Point of sale (POS) systems are particularly vulnerable to attack and are a prime target for malware because they are a regular source for credit card transactions processing and tend to carry a wealth of valuable information through each swipe of a magnetic strip. They also, by their nature, tend to be far less secure than traditional computer systems. Many solutions have been put forth, including replacing current systems with Internet-based mobile wallet systems, or current mag-strip cards with more advanced cards that use smart chips to store data. These fixes, unfortunately, are a long way off, and for many retailers and shoppers, the immediate future looks scary and bleak. However, there are steps a retailer can take to reduce vulnerability against these sorts of malware attacks and help to protect shoppers until more permanent defenses are available.

The first thing retailers should do is work with their system vendor to make sure that the most current software is running on their point of sale system, including any patches or software upgrades. Make sure that your contract specifies that the vendor must test and confirm the functionality of any updates as soon as they become available.

Secondly, ensure that your software is certified to the Payment Application Data Security Standard and that it is properly set up.

Next, and one of the most basic pieces of security advice, is to use multiple layers of protection against viruses and malware. If at all possible, install protection directly onto the terminal used to swipe cards, the point of connection between the network and the Internet, on workstations, servers, anywhere that there could feasibly be a vulnerability. Change passwords regularly, especially when reports of a new attack come in, and use different usernames and passwords for different points in the software processing chain. Have your IT department set up automated alerts that will notify you and them whenever there is any sort of suspicious activity on the network.  File integrity monitoring software exists that can fulfill this function, and should be leveraged as an important technology moving forward.

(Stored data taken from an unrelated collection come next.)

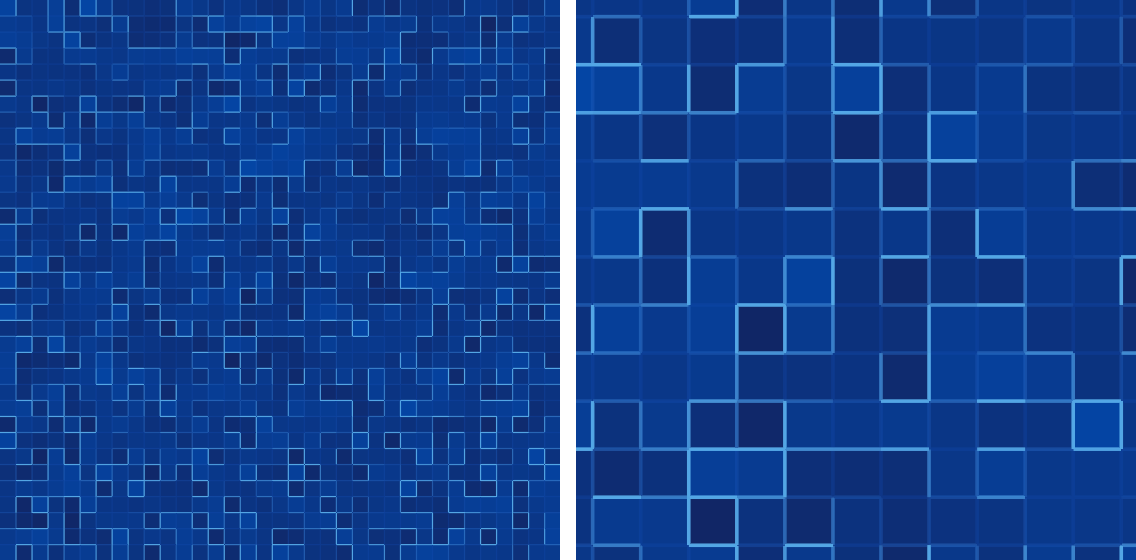
Left: the whole. Right: its middle third, enlarged.
Reproduce this pattern procedurally as a Shadertoy shader.

```glsl
// Blue mosaic of square tiles, each with its own hashed tone.
// Thin joints between tiles glow from faint royal blue to pale cyan
// as the tones on their two sides differ more.

#define TILES 34.96
#define LINE_WIDTH 0.075
#define TILE_DARK vec3(0.065, 0.150, 0.400)
#define TILE_LIGHT vec3(0.015, 0.270, 0.645)
#define JOINT_FAINT vec3(0.070, 0.290, 0.700)
#define JOINT_BRIGHT vec3(0.350, 0.690, 0.930)
#define FAINT_OPACITY 0.28
#define BRIGHT_OPACITY 0.92
#define FULL_CONTRAST 0.42
#define DRIFT 0.05

vec2 hash22(vec2 p) {
    vec3 q = fract(p.xyx * vec3(0.1031, 0.1030, 0.0973));
    q += dot(q, q.yzx + 33.33);
    return fract((q.xx + q.yz) * q.zy);
}

// Tile tone in 0..1: mostly middling, with a slow drift over the field
float tileTone(vec2 cell) {
    vec2 h = hash22(cell + 17.0);
    float drift = sin(cell.x * 0.31 + 1.0) * sin(cell.y * 0.27 + 2.0);
    return clamp(0.5 * (h.x + h.y) + DRIFT * drift, 0.0, 1.0);
}

// Glow of a joint from the tone contrast across it
float jointGlow(float toneA, float toneB) {
    return smoothstep(0.02, FULL_CONTRAST, abs(toneA - toneB));
}

void mainImage(out vec4 fragColor, in vec2 fragCoord) {
    // Grid counted from the upper left corner
    float pixel = TILES / iResolution.y;
    vec2 p = vec2(fragCoord.x, iResolution.y - fragCoord.y) * pixel;

    // Nearest grid crossing and the four tiles around it
    vec2 crossing = floor(p + 0.5);
    vec2 offset = p - crossing;
    float t00 = tileTone(crossing - vec2(1.0, 1.0));
    float t10 = tileTone(crossing - vec2(0.0, 1.0));
    float t01 = tileTone(crossing - vec2(1.0, 0.0));
    float t11 = tileTone(crossing);

    // Smoothed tile fill
    vec2 side = clamp(offset / pixel + 0.5, 0.0, 1.0);
    float left = mix(t00, t01, side.y);
    float right = mix(t10, t11, side.y);
    float above = mix(t00, t10, side.x);
    float below = mix(t01, t11, side.x);
    vec3 color = mix(TILE_DARK, TILE_LIGHT, mix(left, right, side.x));

    // Joints: x is the vertical one, y the horizontal one
    vec2 glow = vec2(jointGlow(left, right), jointGlow(above, below));
    vec2 coverage = clamp((0.5 * LINE_WIDTH - abs(offset)) / pixel + 0.5, 0.0, 1.0);
    coverage *= min(1.0, LINE_WIDTH / pixel) * step(0.5, crossing);
    vec2 opacity = coverage * mix(vec2(FAINT_OPACITY), vec2(BRIGHT_OPACITY), glow);

    // The stronger joint wins where two cross
    bool vertical = opacity.x > opacity.y;
    float jointOpacity = vertical ? opacity.x : opacity.y;
    float jointLight = vertical ? glow.x : glow.y;
    color = mix(color, mix(JOINT_FAINT, JOINT_BRIGHT, jointLight), jointOpacity);

    fragColor = vec4(color, 1.0);
}
```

Finally, there is absolutely no substitute for training and education. Train your staff to be vigilant about how these sorts of malware work, to watch out for phishing scams that are often an entry point for malware, and what to do when they see suspicious activity; this will be your first and most important line of defense in keeping your credit card transactions processing system safe.